**Your instructions:** Look through the records and report how many lines include the word "waves", with no other words.

[Start of section]

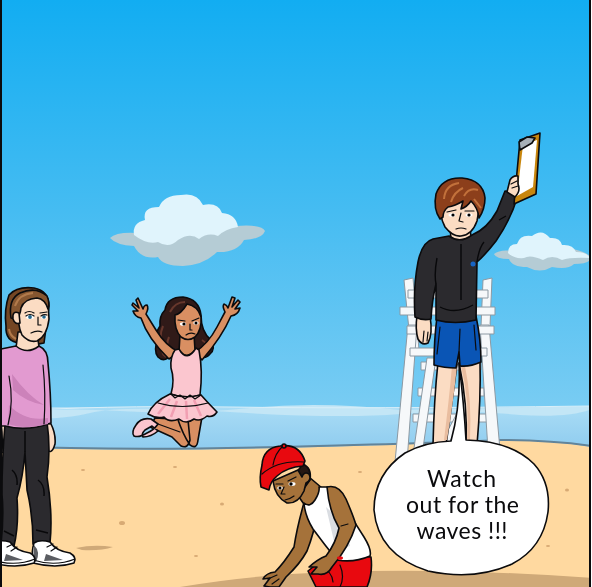
<!DOCTYPE html>
<html lang="en">
<head>
<meta charset="utf-8">
<title>Beach comic panel</title>
<style>
:root{--ink:#0b0b0d;--sand:#ffd9a0;--sand-dark:#cfa978;--sea:#8fcdf0;--foam:#c3e6f6;--cloud:#e0f4fc;--cloud-shade:#b5ccd5;--fair:#fbdcc3;--fair-shade:#e9bd9f;--tan:#d98f62;--brown:#a5723a;--pink:#e29ad0;--pink-shade:#cc82ba;--rose:#fbc6cf;--rose-shade:#f19fb2;--black-cloth:#2b2a2e;--blue:#0a55b5;--red:#e8090f;--white:#fff}
html,body{margin:0;width:592px;height:587px;overflow:hidden;background:var(--white)}
svg{display:block}
.o{stroke:var(--ink);stroke-width:1.6;stroke-linejoin:round;stroke-linecap:round}
.l{fill:none;stroke:var(--ink);stroke-width:1.2;stroke-linecap:round;stroke-linejoin:round}
.fair{fill:var(--fair)}.tan{fill:var(--tan)}.brown{fill:var(--brown)}
.cloth{fill:var(--black-cloth)}.white{fill:var(--white)}.red{fill:var(--red)}
.rose{fill:var(--rose)}.pink{fill:var(--pink)}
.wood{fill:#f6f8fa;stroke:#8c99a3;stroke-width:1}
.speech{font-family:Lato,"Open Sans",sans-serif;font-size:23px;text-anchor:middle;fill:var(--ink)}
</style>
</head>
<body>
<svg width="592" height="587" viewBox="0 0 592 587" role="img" aria-label="Comic panel: a lifeguard on a beach warns three people about the waves">
<defs>
<linearGradient id="sky" x1="0" y1="0" x2="0" y2="1"><stop offset="0" stop-color="#12adf2"/><stop offset=".5" stop-color="#45bcf2"/><stop offset="1" stop-color="#7ccdf3"/></linearGradient>
<linearGradient id="water" x1="0" y1="0" x2="0" y2="1"><stop offset="0" stop-color="#a9dcf5"/><stop offset="1" stop-color="#8ac9ee"/></linearGradient>
<clipPath id="panel"><rect x="1" width="589" height="587"/></clipPath>
<g id="shoe"><path class="white o" d="M34 543Q40 539 50 542Q56 551 70 553Q77 557 74 563Q56 569 33 563Q31 552 34 543Z"/><path d="M34 545Q41 552 36 562L33 560ZM46 554L63 560L44 561Z" fill="#5b5d62"/><path class="l" d="M33 560Q55 567 75 559M47 547L53 544M51 551L57 547"/></g>
</defs>

<g clip-path="url(#panel)">
<g id="backdrop">
<rect width="592" height="420" fill="url(#sky)"/>
<rect y="407" width="592" height="50" fill="url(#water)"/>
<path d="M0 413Q60 407 120 411T250 408T400 410L592 406V409Q570 418 520 415Q460 409 400 414T230 412T90 413T0 418Z" fill="var(--foam)"/>
<path d="M0 412Q100 405 230 407T592 406" fill="none" stroke="#d9eff9"/>
<path d="M0 447Q120 452 280 448T500 440Q550 440 592 447V587H0Z" fill="var(--sand)"/>
<path d="M0 446Q120 451 280 447T500 440Q550 440 592 446" fill="none" stroke="#62849a" stroke-width="2"/>
<path d="M76 548Q94 544 113 547Q101 551 82 550ZM180 587Q250 575 330 572Q460 568 592 578V587Z" fill="var(--sand-dark)"/>
<g fill="#d8aa74"><ellipse cx="122" cy="523" rx="3" ry="2"/><ellipse cx="83" cy="470" rx="2" ry="1"/><ellipse cx="222" cy="504" rx="2" ry="1.5"/><ellipse cx="175" cy="467" rx="2" ry="1"/><ellipse cx="567" cy="490" rx="2" ry="1.5"/><ellipse cx="548" cy="546" rx="2" ry="1"/><ellipse cx="196" cy="556" rx="2" ry="1"/><ellipse cx="360" cy="472" rx="2" ry="1"/></g>
</g>

<g id="clouds">
<path d="M110 238Q116 232 136 233Q148 224 170 229L236 226Q262 224 265 231Q262 239 244 240Q237 253 217 252Q204 265 183 266Q163 266 158 257Q141 260 134 246Q116 245 110 238Z" fill="var(--cloud-shade)"/>
<path d="M134 235Q132 223 145 220Q142 207 159 207Q164 195 181 195Q197 192 203 205Q218 202 222 213Q236 214 238 227Q225 229 218 236Q208 232 199 239Q190 232 178 240Q169 249 158 242Q147 245 134 235Z" fill="var(--cloud)"/>
<path d="M494 254Q500 249 513 251L560 247Q586 250 592 258Q588 264 574 264Q568 270 552 267Q540 274 527 267Q512 267 509 259Q496 259 494 254Z" fill="var(--cloud-shade)"/>
<path d="M508 253Q508 244 517 244Q520 234 532 236Q542 228 550 238Q560 237 562 245Q573 244 576 252Q587 252 590 258Q570 257 562 260Q552 254 543 260Q530 254 524 258Q514 259 508 253Z" fill="var(--cloud)"/>
</g>

<g id="lifeguard-chair" class="wood">
<path d="M421 362H481V370H421ZM418 388H484V396H418ZM413 414H488V422H413Z"/>
<path d="M427 358L436 358L421 462L412 462ZM459 360L467 360L476 445L467 445Z"/>
<path d="M440 445L476 378L480 384L448 445Z"/>
<path d="M404 280L413 278L419 350L411 350ZM483 280L492 278L489 350L480 350Z"/>
<path d="M408 290H488V298H408Z"/>
<path d="M408 325L417 325L407 462L395 462ZM480 325L489 325L500 450L488 450Z"/>
<path d="M400 307H495V315H400ZM407 326H494V334H407ZM410 348H487V356H410Z"/>
</g>

<g id="lifeguard">
<path class="fair o" d="M438 362Q434 400 433 445H446Q451 410 457 364ZM459 363Q468 405 466 445H477Q481 400 480 360Z"/>
<path d="M452 366Q449 400 444 440L447 440Q453 405 457 366ZM461 366Q470 400 467 440L470 440Q472 400 465 366Z" fill="var(--fair-shade)"/>
<path class="o" d="M437 317L476 316Q481 340 481 362Q470 367 460 366L459 352L456 368Q444 368 434 365Q434 340 437 317Z" fill="var(--blue)"/>
<path class="l" d="M459 352L460 329M440 327L437 354M474 325L476 350"/>
<path class="fair o" d="M417 316Q415 329 418 339Q422 346 428 343Q433 334 430 316Z"/>
<path class="l" d="M424 331L423 342M428 332L427 341"/>
<path class="fair o" d="M450 226L451 240Q460 245 471 238L470 226Z"/>
<path class="cloth o" d="M449 236Q460 244 472 235Q487 229 497 211L505 191Q513 191 517 198Q511 219 496 241Q486 254 477 262L476 320Q455 325 436 320L436 284Q432 300 431 319Q423 321 415 317Q413 288 418 262Q422 242 433 239Z"/>
<path d="M437 258Q434 274 436 284M477 262Q479 248 484 242M440 307Q455 315 473 305M499 220L506 216M461 244L461 300" fill="none" stroke="#08080a" stroke-width="1.4"/>
<circle cx="473" cy="264" r="2.5" fill="#1764c4"/>
<path class="o" d="M520 140L540 133L536 194L514 204Z" fill="#c8860d"/>
<path d="M523 145L537 140L533 187L517 196Z" fill="#fff"/>
<path class="o" d="M519 142L527 137L535 138L532 143L520 150Z" fill="#a7b0b8"/>
<path class="fair o" d="M507 192L510 180Q513 175 518 176L518 184Q521 191 515 197Z"/>
<path class="l" d="M511 184L517 181M512 188L518 186"/>
<path class="fair o" d="M440 198Q439 216 445 227Q453 237 461 236Q472 235 477 221L481 198Q462 185 440 198Z"/>
<path class="o" d="M440 219Q433 209 436 194Q442 177 462 178Q483 180 485 198Q485 209 479 218Q478 208 471 201Q467 207 461 209L463 201Q455 206 448 207Q443 211 443 217Z" fill="#8c3f1b"/>
<path d="M444 199Q445 185 459 183M464 196Q469 187 478 190M451 202Q454 192 463 188M474 199L481 208" fill="none" stroke="#c2713b" stroke-width="2"/>
<path class="l" d="M447 212L456 210M465 211L474 211M461 213L459 221L463 222M456 229Q461 227 466 229" />
<ellipse cx="452" cy="215" rx="3.5" ry="1.8" fill="#fff"/><ellipse cx="469" cy="215" rx="3.5" ry="1.8" fill="#fff"/><circle cx="453" cy="215" r="1.6"/><circle cx="469" cy="215" r="1.6"/>
</g>

<g id="woman">
<path class="fair o" d="M1 422Q3 438 2 452Q7 456 11 448Q15 438 12 423ZM43 422L45 446Q51 458 55 444Q56 434 51 424Z"/>
<path class="cloth o" d="M5 424L47 422Q51 450 47 477Q53 514 50 543Q42 549 33 544Q33 515 27 490L25 452Q23 477 17 498Q19 525 14 546Q7 549 1 544Q4 517 2 494Q2 458 5 424Z"/>
<path d="M25 431L25 452M12 470Q18 475 17 485M38 480Q45 485 44 496M36 530L48 533M4 531L14 536" fill="none" stroke="#08080a" stroke-width="1.5"/>
<use href="#shoe"/><use href="#shoe" x="-40"/>
<path class="o" d="M9 295Q17 286 34 288Q49 291 49 306L44 343Q31 346 20 343Q5 342 6 326Q4 309 9 295Z" fill="#744624"/>
<path class="fair o" d="M18 332L16 348Q27 357 39 347L37 332Z"/>
<path class="pink o" d="M16 346Q27 355 39 346Q48 350 48 363Q51 394 51 423Q27 432 5 426L1 426V349Z"/>
<path d="M12 374Q28 396 44 405Q26 402 13 390ZM9 405Q25 422 48 418L48 424Q25 430 8 424Z" fill="var(--pink-shade)"/>
<path class="l" d="M9 376Q14 402 8 425M43 365Q46 394 44 424"/>
<path class="fair o" d="M18 303Q17 325 22 335Q29 343 37 341Q47 336 49 319L48 300Q34 291 18 303Z"/>
<path class="o" d="M11 318Q8 299 20 293Q36 286 47 296Q50 303 48 309Q45 299 37 298Q24 299 21 308Q20 317 16 319Z" fill="#865630"/>
<path d="M15 306Q19 294 33 293M9 329Q10 336 16 339" fill="none" stroke="#b27a4b" stroke-width="2"/>
<path class="fair o" d="M19 313Q12 310 13 319Q15 325 20 323Z"/>
<path class="l" d="M25 313Q29 310 34 313M40 313L47 312M38 317L38 325L41 325M31 333Q37 330 42 332"/>
<ellipse cx="30" cy="317" rx="4" ry="2.2" fill="#fff"/><ellipse cx="44" cy="317" rx="3" ry="2" fill="#fff"/><circle cx="30" cy="317" r="1.9" fill="#23668c"/><circle cx="44" cy="317" r="1.8" fill="#23668c"/>
<path class="l" d="M26 316Q30 313 34 316M41 316Q44 314 47 315"/>
</g>

<g id="jumping-girl">
<path class="tan o" d="M155 418L150 427L172 437L181 446Q188 449 190 440L188 420ZM177 417Q183 435 190 445Q197 450 198 440L202 417Z"/>
<path class="l" d="M158 424L180 432"/>
<path class="rose o" d="M151 419L158 424Q154 430 147 433Q139 438 134 436Q131 432 136 425Q141 417 151 419ZM145 430Q141 434 143 437Q151 437 158 431L152 426Z"/>
<path class="o" d="M165 310Q167 297 183 297Q199 299 201 315Q201 332 211 340Q216 349 210 354Q203 362 196 352L174 352Q165 364 158 357Q153 350 158 340Q154 335 160 326Q159 316 165 310Z" fill="#301a18"/>
<path d="M163 326Q158 338 164 344Q159 352 166 357M169 337Q165 346 170 351M202 340Q209 344 206 353M170 312Q175 302 185 302" fill="none" stroke="#67372c" stroke-width="2"/>
<path class="tan o" d="M179 352Q166 346 156 330L146 314Q149 308 147 305Q144 305 143 309L138 298L136 300L139 308L133 303L132 305L138 311L133 311Q135 317 141 318Q148 339 169 359ZM195 352Q208 344 217 327L225 312Q222 306 224 304Q227 305 228 308L232 297L235 298L232 307L238 300L240 302L235 309L240 308Q238 315 231 316Q222 337 202 360Z"/>
<path class="tan o" d="M180 335L179 351Q187 360 195 350L194 335Z"/>
<path class="rose o" d="M175 350L179 349Q187 363 196 348L199 350Q203 371 200 395Q185 400 171 394Q175 380 171 368Q170 357 175 350Z"/>
<path class="rose o" d="M170 394Q185 399 201 395Q209 404 217 412Q213 418 207 416Q200 422 194 419Q186 425 179 419Q169 423 164 417Q156 419 148 414Q153 402 170 394Z"/>
<path d="M170 399L158 414M177 401L171 417M186 401L187 419M194 400L201 416" fill="none" stroke="var(--rose-shade)" stroke-width="2.5"/>
<path class="l" d="M171 394L175 398L180 395L185 399L190 395L195 399L201 395M158 403Q182 410 208 403"/>
<path class="tan o" d="M175 315Q174 330 181 337Q188 342 195 337Q202 330 201 317Q198 306 187 304Q181 314 175 315Z"/>
<path class="l" d="M178 320L185 321M192 321L199 318M190 324L190 330L192 330M186 335Q190 332 195 334"/>
<ellipse cx="183" cy="324" rx="3.2" ry="1.8" fill="#fff"/><ellipse cx="196" cy="323" rx="2.7" ry="1.8" fill="#fff"/><circle cx="184" cy="324" r="1.6"/><circle cx="196" cy="323" r="1.5"/>
</g>

<g id="boy-in-cap">
<path class="red o" d="M318 563Q340 553 371 557Q373 573 367 587H316L308 571Z"/>
<path class="l" d="M340 565Q345 577 340 587M321 567Q332 571 333 582"/>
<path class="brown o" d="M305 499Q297 527 294 547Q284 563 275 572Q266 573 263 579L270 578L264 586L270 587H279L286 577Q300 564 307 551Q314 533 317 515Z"/>
<path class="brown o" d="M294 490L306 507Q315 511 322 488L309 477Z"/>
<path class="white o" d="M304 503Q310 508 315 500Q320 492 319 487L328 487Q349 512 364 537Q372 550 370 556Q354 563 337 560Q324 544 313 529Q305 516 304 503Z"/>
<path d="M326 507Q346 525 350 546L336 550Q331 528 326 507Z" fill="#dadde2"/>
<path class="brown o" d="M327 487Q339 484 346 499Q353 515 356 525Q349 547 332 567Q327 576 318 574L311 574L317 567L309 567Q318 559 326 556Q336 543 339 528Q329 511 327 487Z"/>
<path class="l" d="M341 526L348 524M268 579L277 575M272 584L279 579"/>
<ellipse cx="340" cy="558" rx="3" ry="1.8" class="red"/>
<path class="o" d="M296 473L303 464Q312 468 310 480L305 487Z" fill="#251713"/>
<path class="brown o" d="M273 481Q275 497 287 503Q298 504 304 491L306 483Q312 480 309 474Q304 471 302 477L298 470Z"/>
<path class="l" d="M276 484L283 484M288 481L296 477M284 487L281 494L285 494M285 500Q290 499 294 496"/>
<ellipse cx="280" cy="488" rx="2.8" ry="1.7" fill="#fff"/><ellipse cx="292" cy="484" rx="3.5" ry="1.9" fill="#fff"/><circle cx="280" cy="488" r="1.5"/><circle cx="291" cy="484" r="1.7"/>
<path class="red o" d="M262 465Q263 448 280 446Q299 443 305 461L303 466Q287 467 277 476Q270 482 269 490L261 487Q259 478 262 465Z"/>
<path class="l" d="M262 474Q278 460 304 462M283 446Q275 453 273 465"/>
<circle cx="284" cy="446" r="2" class="red o"/>
</g>

<g id="speech-bubble">
<path class="white o" d="M451 441Q461 405 459 363Q464 405 466 440Q511 441 534 464Q551 483 548 512Q543 548 512 564Q475 581 428 571Q378 555 374 510Q374 474 405 453Q425 442 451 441Z"/>
<text class="speech"><tspan x="461.5" y="487" textLength="69">Watch</tspan><tspan x="462.5" y="513" textLength="113">out for the</tspan><tspan x="462" y="539" textLength="91">waves !!!</tspan></text>
</g>
</g>
<path id="panel-border" d="M1 0V587M590 0V587" fill="none" stroke="var(--ink)" stroke-width="2"/>
</svg>
</body>
</html>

[End of section]

**Answer box:** 2